Making Photographs

I started making photographs almost 40 years ago, using black and white film and manual cameras. Through the eighties, influenced by some of my favourite photographers like Fay Godwin and David Bailey, I became enchanted with the alchemy of wet-process; spending thousands of hours in a self-indulgent apprenticeship, feeding an obsession to create compelling photographs.

The photographic world today is very different of course, but I’m even more passionate now about this magical game; and despite the digital revolution, the aesthetics of photography are exactly the same as they’ve always been. Photography is like a language, it takes time to learn, but with greater fluency comes the possibility of self-expression, and the process then becomes cathartic.

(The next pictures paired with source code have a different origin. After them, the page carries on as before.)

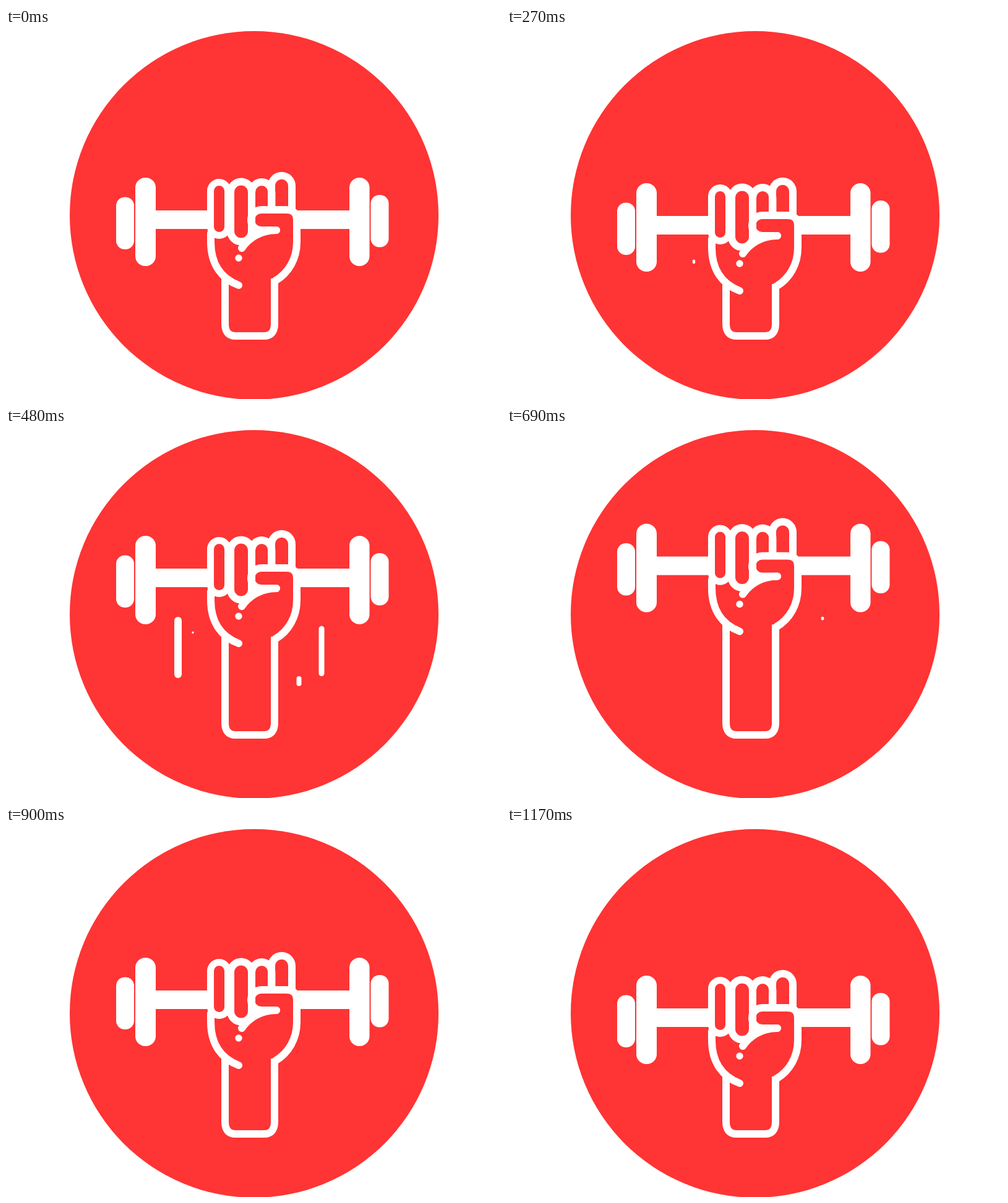
Write an HTML page that moves like this. It is 800x600 px and loops after 4840 ms.

```html
<!DOCTYPE html>
<html lang="en">
<head>
<meta charset="utf-8">
<title>Dumbbell lift</title>
<style>
  html, body { margin: 0; width: 100%; height: 100%; overflow: hidden; background: #fff; }
  svg { display: block; width: 800px; height: 600px; }
  .line { fill: none; stroke: #fff; stroke-width: 12; }
  .round { stroke-linecap: round; stroke-linejoin: round; }
</style>
</head>
<body>
<svg viewBox="0 0 800 600">
  <circle cx="401" cy="303" r="298" fill="#ff3434"/>
  <g id="streaks" class="line round"></g>
  <path id="arm" class="line"/>
  <g id="lift">
    <g fill="#fff">
      <rect x="178" y="273.5" width="29" height="84.5" rx="14"/>
      <rect x="209" y="242" width="33" height="143" rx="16"/>
      <rect x="241" y="295" width="90" height="30"/>
      <rect x="470" y="295" width="86" height="30"/>
      <rect x="555" y="242" width="32.5" height="143" rx="16"/>
      <rect x="589.5" y="270" width="29" height="84.5" rx="14"/>
      <circle cx="376" cy="372" r="5.7"/>
    </g>
    <g class="line">
      <rect x="330.5" y="249.5" width="28" height="86" rx="14" stroke-width="11"/>
      <rect x="363" y="248.5" width="34" height="97" rx="17"/>
      <path d="M397 295V265.5a16.2 16.5 0 0 1 32.4 0V295"/>
      <path d="M429 295V255.5a16.5 16.8 0 0 1 33 0V295"/>
    </g>
    <g class="line round">
      <path d="M331 332V346C331 384 350 406 376 416"/>
      <path d="M437 327H412.5a16.5 16.5 0 0 1 0 -33H453Q470 294 470 311V346C470 373 457 396 435 409"/>
      <path d="M437 327C411 327 392 340 381 356"/>
    </g>
  </g>
</svg>
<script>
const LOOP = 4840, STEP = 30;

// time, height offset, speed
const keys = [
  [0, 0, 0], [150, 30, 0], [270, 9, -.33], [480, -66, -.27],
  [540, -74, -.1], [660, -86, 0], [690, -85.5, .04],
  [900, -29, .44], [1020, 24, .36], [1060, 30, 0], [1170, 0, 0]
];

const streaks = [
  { x: 302, w: 7, from: 379, to: 332, head: [250, 400], tail: [340, 490] },
  { x: 278, w: 12, from: 454, to: 313, head: [300, 480], tail: [400, 590] },
  { x: 473.5, w: 8, from: 456, to: 407, head: [290, 430], tail: [350, 525] },
  { x: 510, w: 9, from: 420, to: 309, head: [330, 530], tail: [390, 710] }
];

const lift = document.getElementById("lift");
const arm = document.getElementById("arm");
const group = document.getElementById("streaks");

for (const s of streaks) {
  s.el = document.createElementNS("http://www.w3.org/2000/svg", "path");
  group.append(s.el);
}

function ease(t, [a, b]) {
  const u = Math.min(1, Math.max(0, (t - a) / (b - a)));
  return u * u * (3 - 2 * u);
}

function offset(t) {
  const i = keys.findIndex(k => k[0] > t);
  if (i < 0) return 0;
  const [t0, y0, v0] = keys[i - 1], [t1, y1, v1] = keys[i];
  const d = t1 - t0, u = (t - t0) / d, s = u * u * (3 - 2 * u);
  return y0 + (y1 - y0) * s + d * u * (1 - u) * (v0 * (1 - u) - v1 * u);
}

function drawStreak(s, t) {
  const at = span => s.from + (s.to - s.from) * ease(t, span);
  const top = at(s.head), bottom = at(s.tail), len = bottom - top;
  s.el.style.display = len > .1 ? "" : "none";
  s.el.setAttribute("d", `M${s.x} ${top}V${bottom}`);
  s.el.setAttribute("stroke-width", s.w * Math.min(1, .4 + len / 10));
}

function draw(t) {
  const y = offset(t), wrist = 405 + y;
  lift.setAttribute("transform", `translate(0 ${y})`);
  arm.setAttribute("d", `M354 ${wrist}V478Q354 498 371 498H417Q434 498 434 478V${wrist}`);
  for (const s of streaks) drawStreak(s, t);
}

const start = performance.now();
function tick() {
  const t = (performance.now() - start) % LOOP;
  draw(Math.floor(t / STEP) * STEP);
  requestAnimationFrame(tick);
}
draw(0);
requestAnimationFrame(tick);
</script>
</body>
</html>
```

The joy of creative photography comes from encapsulating the soul or spirit of the location or subject and communicating that captured perception to the viewer of the final print. For me, even in this digital-age, it’s still all about the final print.

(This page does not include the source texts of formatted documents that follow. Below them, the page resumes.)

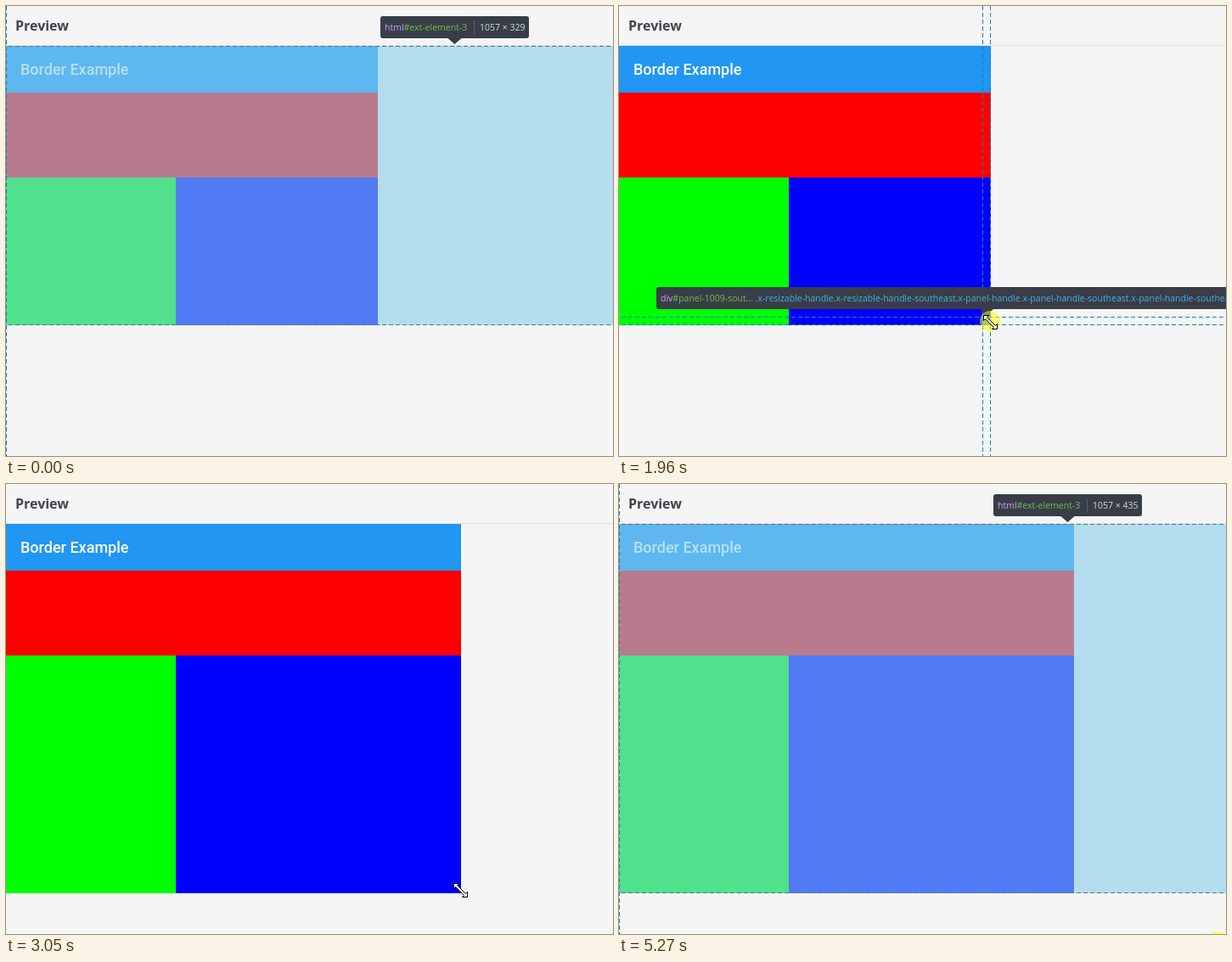
These frames come from a looping animation (715x530 px, 5.4 s). An HTML page with a canvas:

```html
<!DOCTYPE html>
<html lang="en">
<head>
<meta charset="utf-8">
<title>Resizable panel preview</title>
<style>
  html, body { margin: 0; width: 715px; height: 530px; overflow: hidden; background: #f5f5f5; }
  canvas { display: block; }
</style>
</head>
<body>
<canvas id="stage" width="715" height="530"></canvas>
<script>
const ctx = document.getElementById('stage').getContext('2d');
const W = 715, H = 530, TOP = 47, LOOP = 5400, TICK = 67.5;

// Pointer path: [tick, x, y]
const path = [
  [0, 705, 540], [1, 705, 540], [5, 348, 308], [14, 348, 308], [22, 421, 366],
  [25, 437, 372], [31, 437, 372], [40, 535, 478], [48, 535, 478],
  [54, 482, 409], [69, 482, 409], [76, 705, 540], [80, 705, 540]
];
// Inspected element from each tick on
const inspected = [
  [0, 'html'], [4, 'centre'], [24, 'handle'], [32, 'proxy'], [43, ''],
  [49, 'handle'], [51, 'centre'], [72, 'html']
];
const ARROW = [[0, 0], [0, 16], [4, 13], [6, 18], [9, 17], [7, 12], [11, 11]];
const RESIZE = [[-8, -8], [-2, -8], [-4, -6], [6, 4], [8, 2], [8, 8], [2, 8], [4, 6], [-6, -4], [-8, -2]];

const within = (n, from, to) => n >= from && n < to;

function pointerAt(tick) {
  const i = path.findIndex(key => key[0] > tick);
  const [t0, x0, y0] = path[i - 1], [t1, x1, y1] = path[i];
  const p = (tick - t0) / (t1 - t0), e = p * p * (3 - 2 * p);
  return { x: Math.round(x0 + (x1 - x0) * e), y: Math.round(y0 + (y1 - y0) * e) };
}

function rect(color, x, y, w, h) {
  ctx.fillStyle = color;
  ctx.fillRect(x, y, w, h);
}

function text(str, x, y, color, font) {
  ctx.font = font;
  ctx.fillStyle = color;
  ctx.fillText(str, x, y);
  return x + ctx.measureText(str).width;
}

function dashed(x0, y0, x1, y1, color = '#0a84c0') {
  ctx.strokeStyle = color;
  ctx.lineWidth = 1;
  ctx.setLineDash([5, 3]);
  ctx.beginPath();
  ctx.moveTo(x0, y0);
  ctx.lineTo(x1, y1);
  ctx.stroke();
  ctx.setLineDash([]);
}

function drawPage(w, h) {
  rect('#f5f5f5', 0, 0, W, H);
  rect('#e2e2e2', 0, 46, W, 1);
  text('Preview', 11, 29, '#42434f', 'bold 16px "Open Sans", sans-serif');
  rect('#2196f3', 0, TOP, w, 55);
  text('Border Example', 17, 81, '#fff', '500 18px Roboto, sans-serif');
  rect('#f00', 0, 102, w, 100);
  rect('#0f0', 0, 202, 200, TOP + h - 202);
  rect('#00f', 200, 202, w - 200, TOP + h - 202);
}

// Element box, tooltip width and label parts for each inspected element
function describe(kind, w, h, pw, ph) {
  return {
    html: { box: [0, TOP, 1057, h], tip: 175, label: ['html', '#ext-element-3', ''], rule: '#5b6f80' },
    centre: { box: [200, 202, w - 200, h - 155], tip: 307,
      label: ['div', '#panel-1012-innerCt', '.x-autocontainer-innerCt'] },
    handle: { box: [w - 10, TOP + h - 10, 10, 10], tip: 778,
      label: ['div', '#panel-1009-sout… ', '.x-resizable-handle.x-resizable-handle-southeast' +
        '.x-panel-handle.x-panel-handle-southeast.x-panel-handle-southeast-br'] },
    proxy: { box: [0, TOP, pw, ph], inset: 1, tip: 248, label: ['div', '#ext-element-4', '.x-resizable-proxy'] }
  }[kind];
}

function drawTip(cx, bottom, width, label, size) {
  const font = '10.5px "Open Sans", sans-serif';
  const left = Math.round(cx - width / 2), right = left + width, base = bottom - 9;
  ctx.fillStyle = '#383d47';
  ctx.beginPath();
  ctx.roundRect(left, bottom - 26, width, 26, 3);
  ctx.moveTo(cx - 8, bottom);
  ctx.lineTo(cx + 8, bottom);
  ctx.lineTo(cx, bottom + 7);
  ctx.fill();
  let x = left + 5;
  ['#c9a6f5', '#70bf53', '#46afe3'].forEach((color, i) => x = text(label[i], x, base, color, font));
  const sizeX = Math.round(right - 5 - ctx.measureText(size).width);
  rect('#5a626e', sizeX - 7, bottom - 21, 1, 16);
  text(size, sizeX, base, '#d3dde6', font);
}

function drawHighlight({ box: [x, y, w, h], inset = 0, tip, label, rule }) {
  rect('rgba(135,206,235,.6)', x, y, w, h);
  for (const gx of [x + inset + .5, x + w - inset - .5]) dashed(gx, 0, gx, H);
  for (const gy of [y + inset + .5, y + h - inset - .5]) dashed(3, gy, W, gy, rule);
  drawTip(x + w / 2, y - 9, tip, label, `${w} × ${h}`);
}

function drawPointer(shape, x, y) {
  ctx.beginPath();
  shape.forEach(([dx, dy]) => ctx.lineTo(x + dx + .5, y + dy + .5));
  ctx.closePath();
  ctx.fillStyle = '#fff';
  ctx.fill();
  ctx.strokeStyle = '#000';
  ctx.lineWidth = 1;
  ctx.stroke();
}

function draw(tick) {
  const { x, y } = pointerAt(tick);
  const resized = within(tick, 43, 80);
  const w = resized ? 536 : 438, h = resized ? 435 : 329;
  const kind = inspected.filter(key => key[0] <= tick).pop()[1];
  const proxyW = 438 + x - 437, proxyH = 329 + y - 372;

  drawPage(w, h);
  if (kind === 'proxy') {
    ctx.strokeStyle = '#4a5664';
    ctx.lineWidth = 1;
    ctx.strokeRect(.5, TOP + .5, proxyW - 1, proxyH - 1);
  }
  // Guide left unpainted by the browser
  if (within(tick, 51, 72)) dashed(526.5, TOP, 526.5, 102, '#0a50e0');
  if (kind) drawHighlight(describe(kind, w, h, proxyW, proxyH));

  if (within(tick, 29, 43) || tick >= 78) {
    ctx.fillStyle = 'rgba(255,255,0,.55)';
    ctx.beginPath();
    ctx.arc(x, y - 1, 12, 0, 7);
    ctx.fill();
  }
  const onHandle = within(tick, 24, 32) || within(tick, 45, 50);
  drawPointer(onHandle ? RESIZE : ARROW, x, y);
}

function loop() {
  const time = performance.now() % LOOP;
  draw(Math.min(79, Math.floor((time + 13) / TICK)));
  requestAnimationFrame(loop);
}
loop();
</script>
</body>
</html>
```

Over the last decade I’ve had some lucky successes in various competitions, which lead to some invitations to exhibit and eventually curating and exhibiting alongside some landscape greats in several exhibitions under the ‘Masters of Vision’ moniker. I’ve also enjoyed the incredible privilege of contributing to the judging panels on ‘Landscape Photographer of the Year’ and ‘Outdoor Photographer of the Year’ competitions.

'HETTY PIT 1985'
Great Western Mine Winding House, Hopkinstown, Glamorgan, South Wales
Canon A1, Canon FD 50mm f/1.8, Ilford FP4, Exposure details not recorded.